A short boat ride from the Central Business District on the main island of Singapore, are the amazing living shores of St John's Island!
Although most of St John's eastern shoreline has been reclaimed or have artificial seawalls, the northern tip remains untouched. Here's a brief clip of the views on this lovely natural shore.
Pore corals, and many small colonies of Anemone corals with scattered colonies of Merulinid corals of various kinds. I sense this is much better than what we saw on our last survey in Mar 2019.
Leathery soft corals of various kinds. I saw a small Leathery sea fan, while the rest of the team saw a much bigger one.
Magnificent anemones on this shore than I have before in the past. I also saw Giant carpet anemones, Frilly anemones and in the sandy lagoons, Haddon's carpet anemones with shrimps.
corallimorphs and zoanthids.
Forskal's sidegill slug in the ascidian-infested seagrass patches. I also saw a few large Cake sand dollars and some Common sea stars. Jianlin found a small green Knobbly sea star and Kok Sheng found a Tiny seven-armed sea star. The rest of the team also saw many more nudibranchs and slugs of various kinds.
Nyireh laut tree. She is still very much alive! The last time I saw her was in Dec 2016.
Chengam and Seashore pandan - both flowering, and a garland of what looks like Raffles pitcher plant.

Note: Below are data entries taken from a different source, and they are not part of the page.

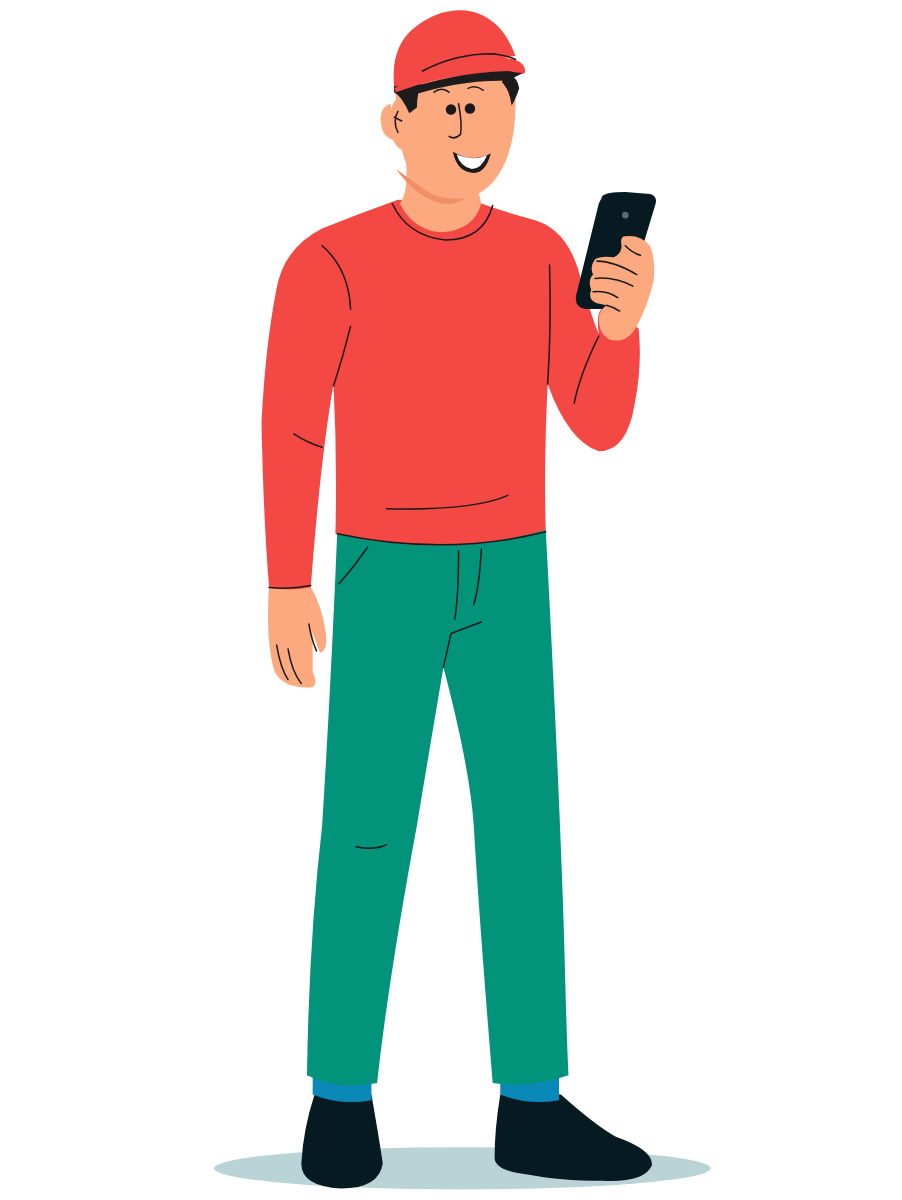
<!DOCTYPE html>
<html lang="en">
<head>
<meta charset="utf-8">
<title>Man Checking His Phone</title>
<style>
  :root {
    --bg: #ffffff;
    --skin: #fca97f;
    --skin-shade: #f08f66;
    --sweater: #f44844;
    --sweater-dark: #d9332f;
    --pants: #02947a;
    --sock: #0a88b8;
    --shoe: #061a22;
    --hair: #1c1c1c;
    --ink: #1a1a1a;
    --shadow: #b9d3d6;
    --phone: #071a22;
    --lens: #5a6d75;
  }
  html, body { margin: 0; padding: 0; overflow: hidden; background: var(--bg); }
  .canvas { width: 902px; height: 1200px; display: block; }
  .line { fill: none; stroke: var(--ink); stroke-width: 1.6; stroke-linecap: round; }
</style>
</head>
<body>
<svg class="canvas" viewBox="0 0 952 1250" width="902" height="1200" preserveAspectRatio="none" role="img" aria-label="Smiling man in a red cap and sweater looking at his phone">
  <ellipse class="ground-shadow" cx="488" cy="1217" rx="262" ry="22" fill="var(--shadow)"/>

  <g class="shoes" fill="var(--shoe)">
    <path d="M332 1140 L392 1140 Q400 1185 404 1212 Q400 1238 360 1238 Q318 1236 318 1212 Q320 1176 332 1140Z"/>
    <path d="M528 1140 L592 1140 Q628 1172 650 1184 Q690 1198 688 1214 Q680 1232 636 1230 Q590 1230 560 1224 Q522 1220 522 1206 Q522 1176 528 1140Z"/>
  </g>
  <g class="socks" fill="var(--sock)">
    <path d="M330 1122 H392 V1146 Q360 1152 330 1140Z"/>
    <path d="M528 1122 H590 V1146 Q558 1152 528 1140Z"/>
  </g>

  <path class="pants" fill="var(--pants)" d="M356 552 L576 552 Q592 850 596 1000 Q598 1080 600 1120 Q560 1134 520 1128 Q506 960 500 860 Q496 800 468 695 Q450 800 440 860 Q410 1020 398 1128 Q356 1136 324 1120 Q326 980 340 860 Q350 700 356 552Z"/>
  <g class="pants-details">
    <path class="line" d="M388 570 Q374 590 358 608"/>
    <path class="line" d="M484 574 Q484 620 480 645"/>
    <path class="line" d="M508 572 Q506 610 500 630"/>
    <path class="line" d="M508 648 L476 660 L468 695"/>
    <path class="line" d="M376 882 Q394 886 408 880"/>
  </g>

  <g class="hanging-hand">
    <path fill="var(--skin)" d="M284 608 L326 608 Q340 630 344 660 Q346 678 338 680 Q334 672 330 658 Q330 690 330 700 Q336 712 330 716 Q300 718 290 700 Q280 670 284 608Z"/>
    <path class="line" d="M292 672 Q296 696 304 708 M304 676 Q308 700 318 712 M326 650 Q328 664 334 678"/>
  </g>

  <g class="sweater" fill="var(--sweater)">
    <path d="M420 208 Q380 222 340 238 Q300 258 292 300 Q280 360 276 440 Q278 540 284 612 Q306 616 328 612 Q338 480 352 400 Q356 480 354 556 Q470 582 576 552 Q574 480 578 400 Q600 460 632 470 Q662 470 670 420 Q678 380 674 342 L640 320 Q628 320 632 348 Q624 330 610 280 Q596 236 560 228 Q530 220 508 212 Z"/>
  </g>
  <g class="sweater-details">
    <path class="line" d="M414 212 Q430 246 470 250 Q510 250 520 214"/>
    <path class="line" d="M340 256 Q368 280 370 322"/>
    <path class="line" d="M370 340 Q362 372 352 402"/>
    <path class="line" d="M310 452 Q326 462 340 466"/>
    <path class="line" d="M580 276 Q582 340 578 400"/>
    <path class="line" d="M632 350 Q612 390 606 420"/>
    <path class="line" d="M408 530 Q500 532 536 516"/>
    <path class="line" d="M284 612 Q306 614 328 610"/>
    <path class="line" d="M356 556 Q470 580 576 554"/>
  </g>

  <g class="neck">
    <path fill="var(--skin)" d="M428 160 Q432 200 422 212 Q436 240 466 242 Q500 240 508 212 L500 180Z"/>
  </g>

  <g class="head">
    <path fill="var(--skin)" d="M416 80 Q420 40 480 38 Q542 40 544 100 Q546 160 520 190 Q496 214 466 208 Q434 196 424 156 Q412 150 412 128 Q412 108 418 104Z"/>
    <path fill="var(--skin-shade)" d="M418 176 Q440 206 466 212 Q484 214 490 206 Q464 210 446 196Z"/>
    <path fill="var(--hair)" d="M416 96 Q414 76 430 72 L446 84 Q440 96 440 112 L432 118 Q424 100 416 96Z"/>
    <path fill="var(--hair)" d="M530 74 Q546 78 548 92 Q544 104 540 110 Q538 94 530 86Z"/>
    <path fill="var(--skin)" d="M412 108 Q400 112 402 128 Q404 146 420 146Z"/>
    <path class="line" d="M420 116 Q414 126 420 138 M416 122 L424 126"/>
  </g>

  <g class="face">
    <path class="line" d="M458 96 Q466 90 474 96 M494 92 Q502 88 510 94" stroke-width="2.4"/>
    <circle cx="476" cy="114" r="5.5" fill="var(--ink)"/>
    <circle cx="496" cy="113" r="5.5" fill="var(--ink)"/>
    <path class="line" d="M484 108 Q488 130 486 140 Q480 146 474 142"/>
    <path fill="var(--ink)" d="M478 158 Q498 170 518 160 Q512 182 498 180 Q482 178 478 158Z"/>
    <path fill="#fff" d="M482 161 Q498 168 514 162 Q508 176 498 176 Q486 174 482 161Z"/>
  </g>

  <g class="cap">
    <path fill="var(--sweater)" d="M416 90 Q412 50 436 30 Q466 6 498 12 Q530 20 544 58 Q500 66 446 86 Z"/>
    <path fill="var(--sweater)" d="M416 92 Q470 60 530 60 Q556 62 554 76 Q540 80 500 78 Q460 80 418 96Z"/>
    <path fill="var(--hair)" d="M420 96 Q476 76 536 74 Q546 76 552 76 Q542 82 528 84 Q480 84 426 102Z"/>
    <path class="line" d="M446 74 Q480 56 520 56 Q536 58 544 62"/>
  </g>

  <g class="phone-hand">
    <path fill="var(--phone)" d="M636 204 Q640 200 660 200 L686 202 Q694 204 692 212 L662 310 Q660 322 648 322 L618 322 Q606 320 608 308 L632 212Z"/>
    <circle cx="660" cy="224" r="3.5" fill="var(--lens)"/>
    <path fill="var(--skin)" d="M660 246 Q676 244 686 256 Q692 270 690 292 Q684 318 672 340 Q662 358 644 354 Q632 348 632 332 Q632 324 640 318 L630 316 Q620 312 624 302 Q620 292 626 286 Q622 278 628 270 Q634 266 648 268 Q656 264 656 256 Q654 246 660 246Z"/>
    <path class="line" d="M660 256 Q668 264 676 266 M630 272 Q648 272 672 286 M628 290 Q648 288 668 298 M626 304 Q640 302 652 310 M640 318 Q648 320 654 324"/>
  </g>
</svg>
</body>
</html>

Tape seagrass, most with fresh green and moderately long leaf blades. There were also sprinkles of Spoons seagrass (with small leaves) all over the shores.
Sargassum seaweed is normal for this time of the year. I noticed, there was also a bloom of Beehoon green seaweed (Chaetomorpha). This made it hard to safely survey the reef edge.
Hairy green seaweed (Bryopsis).
The wet weather missed us until after sunset, when the lightning hit pretty close to shore. Fortunately, by that time, we were already safely under shelter. It was a relief not to see any fish traps on the shore. I hope this shore continues to do well until our next survey.
St John's Island in the Singapore Blue Plan
The Singapore Blue Plan 2018 highlights the importance of St John's Island to our marine biodiversity.
The cluster of Kusu, Lazarus and St. John's Islands has been recommended by the Singapore Blue Plan 2018 for elevated protection status. The Blue Plan highlights that Lazarus, St. John’s, and Kusu Islands are established sites for coral nurseries as their shoreline offers ideal sheltered areas for growth of corals. Designating these islands as No-fishing Areas can bolster their rehabilitation.
Protecting a larger cluster of islands means zonation plans for use can be implemented to manage tourism and human impacts.
DOWNLOAD the Plan, SUPPORT the Plan! More on the Singapore Blue Plan 2018 site.
Photos by others on this trip
Loh Kok Sheng